TASK DIRECTIONS:
Every record should be copied exactly, except that pictures are to be omitted.

+++++

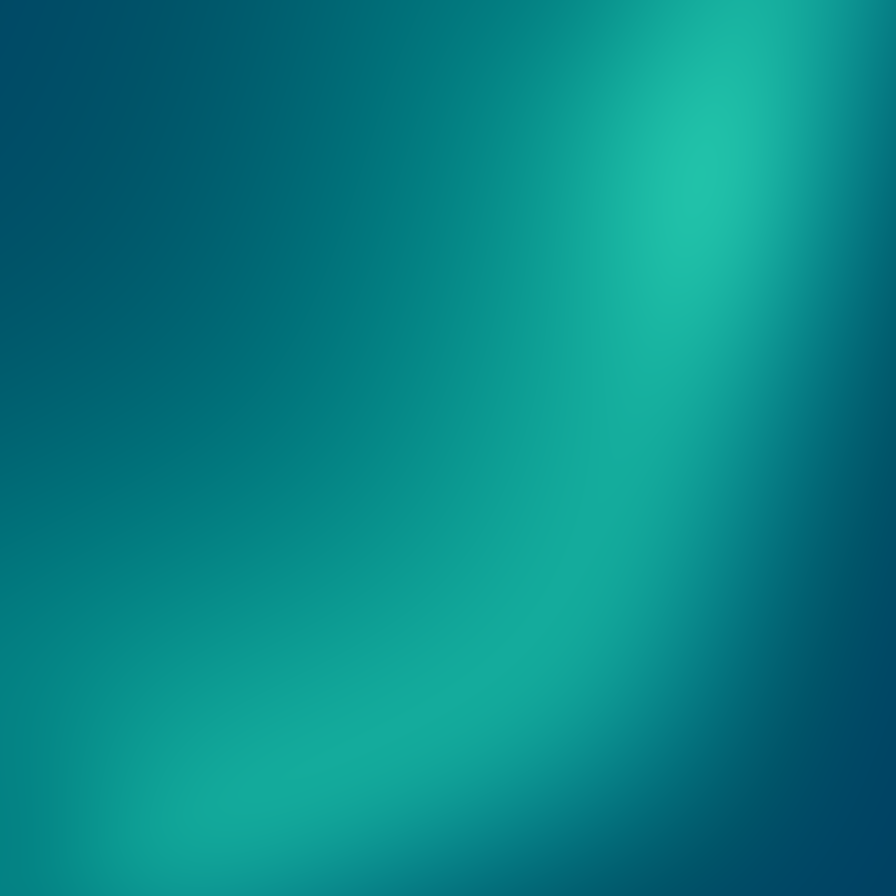
Reproduce this background procedurally as a WebGL 2 fragment shader.

```glsl
#version 300 es
precision highp float;

uniform vec2 u_resolution;
out vec4 outColor;

// Soft minimum: rounds the corner where two half-planes meet
float softMin(float a, float b, float k) {
    return 0.5 * (a + b - sqrt((a - b) * (a - b) + k * k));
}

// Elliptical Gaussian glow
float glow(vec2 p, vec2 center, vec2 radius) {
    vec2 q = (p - center) / radius;
    return exp(-dot(q, q));
}

// Signed distance to the bent ridge, positive toward the upper left
float ridgeDistance(vec2 p) {
    float lowerArm = dot(p - vec2(0.20, 0.07), vec2(-0.33, 0.944));
    float upperArm = dot(p - vec2(0.79, 0.80), vec2(-0.97, 0.236));
    return softMin(lowerArm, upperArm, 0.16);
}

// Broad falloff above the ridge, steeper falloff below it
float ridgeLight(float d) {
    return d > 0.0 ? exp(-pow(d / 0.43, 1.5)) : exp(-pow(-d / 0.22, 2.0));
}

// Navy through teal to mint, driven by the light level
vec3 tealRamp(float level) {
    float red = 0.13 * pow(max(level - 0.42, 0.0) / 0.34, 1.7);
    float blue = 0.215 + 0.59 * level + 0.3 * max(0.33 - level, 0.0);
    return vec3(red, level, blue);
}

void main() {
    vec2 p = gl_FragCoord.xy / u_resolution;
    float d = ridgeDistance(p);

    float level = 0.25 + 0.42 * ridgeLight(d);
    level += 0.09 * glow(p, vec2(0.785, 0.80), vec2(0.15, 0.21));

    // Dim the left end of the ridge and the top edge
    level -= 0.16 * glow(p, vec2(0.0), vec2(0.15, 0.21));
    level -= 0.04 * glow(p, vec2(0.64, 1.03), vec2(0.14, 0.12));

    // The outer slope is slightly bluer
    vec3 color = tealRamp(level);
    color += vec3(0.015, 0.0, 0.015) * smoothstep(0.0, 0.15, -d) * smoothstep(0.3, 0.5, level);

    outColor = vec4(color, 1.0);
}
```
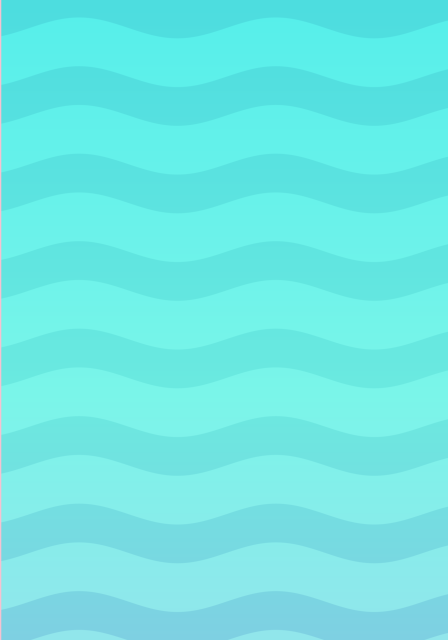
Give the GLSL for this background, as a Shadertoy shader.

```glsl
// Stacked bands of sine waves in turquoise, fading to pale blue at the bottom.

// Lengths are fractions of the canvas height.
#define BAND_PERIOD 0.1367   // vertical spacing of the waves
#define BAND_START  0.0436   // mean depth of the first light band
#define LIGHT_SHARE 0.557    // part of each period that is light
#define WAVE_LENGTH 0.3075
#define WAVE_HEIGHT 0.0163
#define CREST_X     0.1235
#define KNEE_DEPTH  0.62     // depth of the middle gradient stop
#define RIM_WIDTH   0.0020   // thin pink strip on the left

const float TAU = 6.2831853;

const vec3 LIGHT_TOP    = vec3(0.335, 0.935, 0.918);
const vec3 LIGHT_MIDDLE = vec3(0.480, 0.960, 0.915);
const vec3 LIGHT_BOTTOM = vec3(0.570, 0.900, 0.922);
const vec3 DARK_TOP     = vec3(0.300, 0.865, 0.876);
const vec3 DARK_MIDDLE  = vec3(0.420, 0.915, 0.878);
const vec3 DARK_BOTTOM  = vec3(0.495, 0.815, 0.886);
const vec3 RIM_PINK     = vec3(0.960, 0.760, 0.820);

// Vertical gradient through three colours
vec3 gradient(vec3 top, vec3 middle, vec3 bottom, float depth) {
    vec3 upper = mix(top, middle, clamp(depth / KNEE_DEPTH, 0.0, 1.0));
    float lower = clamp((depth - KNEE_DEPTH) / (1.0 - KNEE_DEPTH), 0.0, 1.0);
    return mix(upper, bottom, lower);
}

// Signed vertical distance to the nearest light band, negative inside
float lightBand(float x, float depth) {
    float crest = WAVE_HEIGHT * cos(TAU * (x - CREST_X) / WAVE_LENGTH);
    float phase = (depth - BAND_START + crest) / BAND_PERIOD;
    float fromCentre = abs(fract(phase - 0.5 * LIGHT_SHARE + 0.5) - 0.5);
    return (fromCentre - 0.5 * LIGHT_SHARE) * BAND_PERIOD;
}

void mainImage(out vec4 fragColor, in vec2 fragCoord) {
    vec2 p = fragCoord / iResolution.y;
    float depth = 1.0 - p.y;
    float soft = 0.75 / iResolution.y;

    vec3 light = gradient(LIGHT_TOP, LIGHT_MIDDLE, LIGHT_BOTTOM, depth);
    vec3 dark = gradient(DARK_TOP, DARK_MIDDLE, DARK_BOTTOM, depth);

    // Wave bands
    vec3 color = mix(light, dark, smoothstep(-soft, soft, lightBand(p.x, depth)));

    // Left rim
    color = mix(RIM_PINK, color, smoothstep(-soft, soft, p.x - RIM_WIDTH));

    fragColor = vec4(color, 1.0);
}
```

+++++

EXERCISE SOLUTION:
Reproduce this background procedurally as a WebGL 2 fragment shader.

```glsl
#version 300 es
precision highp float;

uniform vec2 u_resolution;
out vec4 outColor;

// Soft minimum: rounds the corner where two half-planes meet
float softMin(float a, float b, float k) {
    return 0.5 * (a + b - sqrt((a - b) * (a - b) + k * k));
}

// Elliptical Gaussian glow
float glow(vec2 p, vec2 center, vec2 radius) {
    vec2 q = (p - center) / radius;
    return exp(-dot(q, q));
}

// Signed distance to the bent ridge, positive toward the upper left
float ridgeDistance(vec2 p) {
    float lowerArm = dot(p - vec2(0.20, 0.07), vec2(-0.33, 0.944));
    float upperArm = dot(p - vec2(0.79, 0.80), vec2(-0.97, 0.236));
    return softMin(lowerArm, upperArm, 0.16);
}

// Broad falloff above the ridge, steeper falloff below it
float ridgeLight(float d) {
    return d > 0.0 ? exp(-pow(d / 0.43, 1.5)) : exp(-pow(-d / 0.22, 2.0));
}

// Navy through teal to mint, driven by the light level
vec3 tealRamp(float level) {
    float red = 0.13 * pow(max(level - 0.42, 0.0) / 0.34, 1.7);
    float blue = 0.215 + 0.59 * level + 0.3 * max(0.33 - level, 0.0);
    return vec3(red, level, blue);
}

void main() {
    vec2 p = gl_FragCoord.xy / u_resolution;
    float d = ridgeDistance(p);

    float level = 0.25 + 0.42 * ridgeLight(d);
    level += 0.09 * glow(p, vec2(0.785, 0.80), vec2(0.15, 0.21));

    // Dim the left end of the ridge and the top edge
    level -= 0.16 * glow(p, vec2(0.0), vec2(0.15, 0.21));
    level -= 0.04 * glow(p, vec2(0.64, 1.03), vec2(0.14, 0.12));

    // The outer slope is slightly bluer
    vec3 color = tealRamp(level);
    color += vec3(0.015, 0.0, 0.015) * smoothstep(0.0, 0.15, -d) * smoothstep(0.3, 0.5, level);

    outColor = vec4(color, 1.0);
}
```
Give the GLSL for this background, as a Shadertoy shader.

```glsl
// Stacked bands of sine waves in turquoise, fading to pale blue at the bottom.

// Lengths are fractions of the canvas height.
#define BAND_PERIOD 0.1367   // vertical spacing of the waves
#define BAND_START  0.0436   // mean depth of the first light band
#define LIGHT_SHARE 0.557    // part of each period that is light
#define WAVE_LENGTH 0.3075
#define WAVE_HEIGHT 0.0163
#define CREST_X     0.1235
#define KNEE_DEPTH  0.62     // depth of the middle gradient stop
#define RIM_WIDTH   0.0020   // thin pink strip on the left

const float TAU = 6.2831853;

const vec3 LIGHT_TOP    = vec3(0.335, 0.935, 0.918);
const vec3 LIGHT_MIDDLE = vec3(0.480, 0.960, 0.915);
const vec3 LIGHT_BOTTOM = vec3(0.570, 0.900, 0.922);
const vec3 DARK_TOP     = vec3(0.300, 0.865, 0.876);
const vec3 DARK_MIDDLE  = vec3(0.420, 0.915, 0.878);
const vec3 DARK_BOTTOM  = vec3(0.495, 0.815, 0.886);
const vec3 RIM_PINK     = vec3(0.960, 0.760, 0.820);

// Vertical gradient through three colours
vec3 gradient(vec3 top, vec3 middle, vec3 bottom, float depth) {
    vec3 upper = mix(top, middle, clamp(depth / KNEE_DEPTH, 0.0, 1.0));
    float lower = clamp((depth - KNEE_DEPTH) / (1.0 - KNEE_DEPTH), 0.0, 1.0);
    return mix(upper, bottom, lower);
}

// Signed vertical distance to the nearest light band, negative inside
float lightBand(float x, float depth) {
    float crest = WAVE_HEIGHT * cos(TAU * (x - CREST_X) / WAVE_LENGTH);
    float phase = (depth - BAND_START + crest) / BAND_PERIOD;
    float fromCentre = abs(fract(phase - 0.5 * LIGHT_SHARE + 0.5) - 0.5);
    return (fromCentre - 0.5 * LIGHT_SHARE) * BAND_PERIOD;
}

void mainImage(out vec4 fragColor, in vec2 fragCoord) {
    vec2 p = fragCoord / iResolution.y;
    float depth = 1.0 - p.y;
    float soft = 0.75 / iResolution.y;

    vec3 light = gradient(LIGHT_TOP, LIGHT_MIDDLE, LIGHT_BOTTOM, depth);
    vec3 dark = gradient(DARK_TOP, DARK_MIDDLE, DARK_BOTTOM, depth);

    // Wave bands
    vec3 color = mix(light, dark, smoothstep(-soft, soft, lightBand(p.x, depth)));

    // Left rim
    color = mix(RIM_PINK, color, smoothstep(-soft, soft, p.x - RIM_WIDTH));

    fragColor = vec4(color, 1.0);
}
```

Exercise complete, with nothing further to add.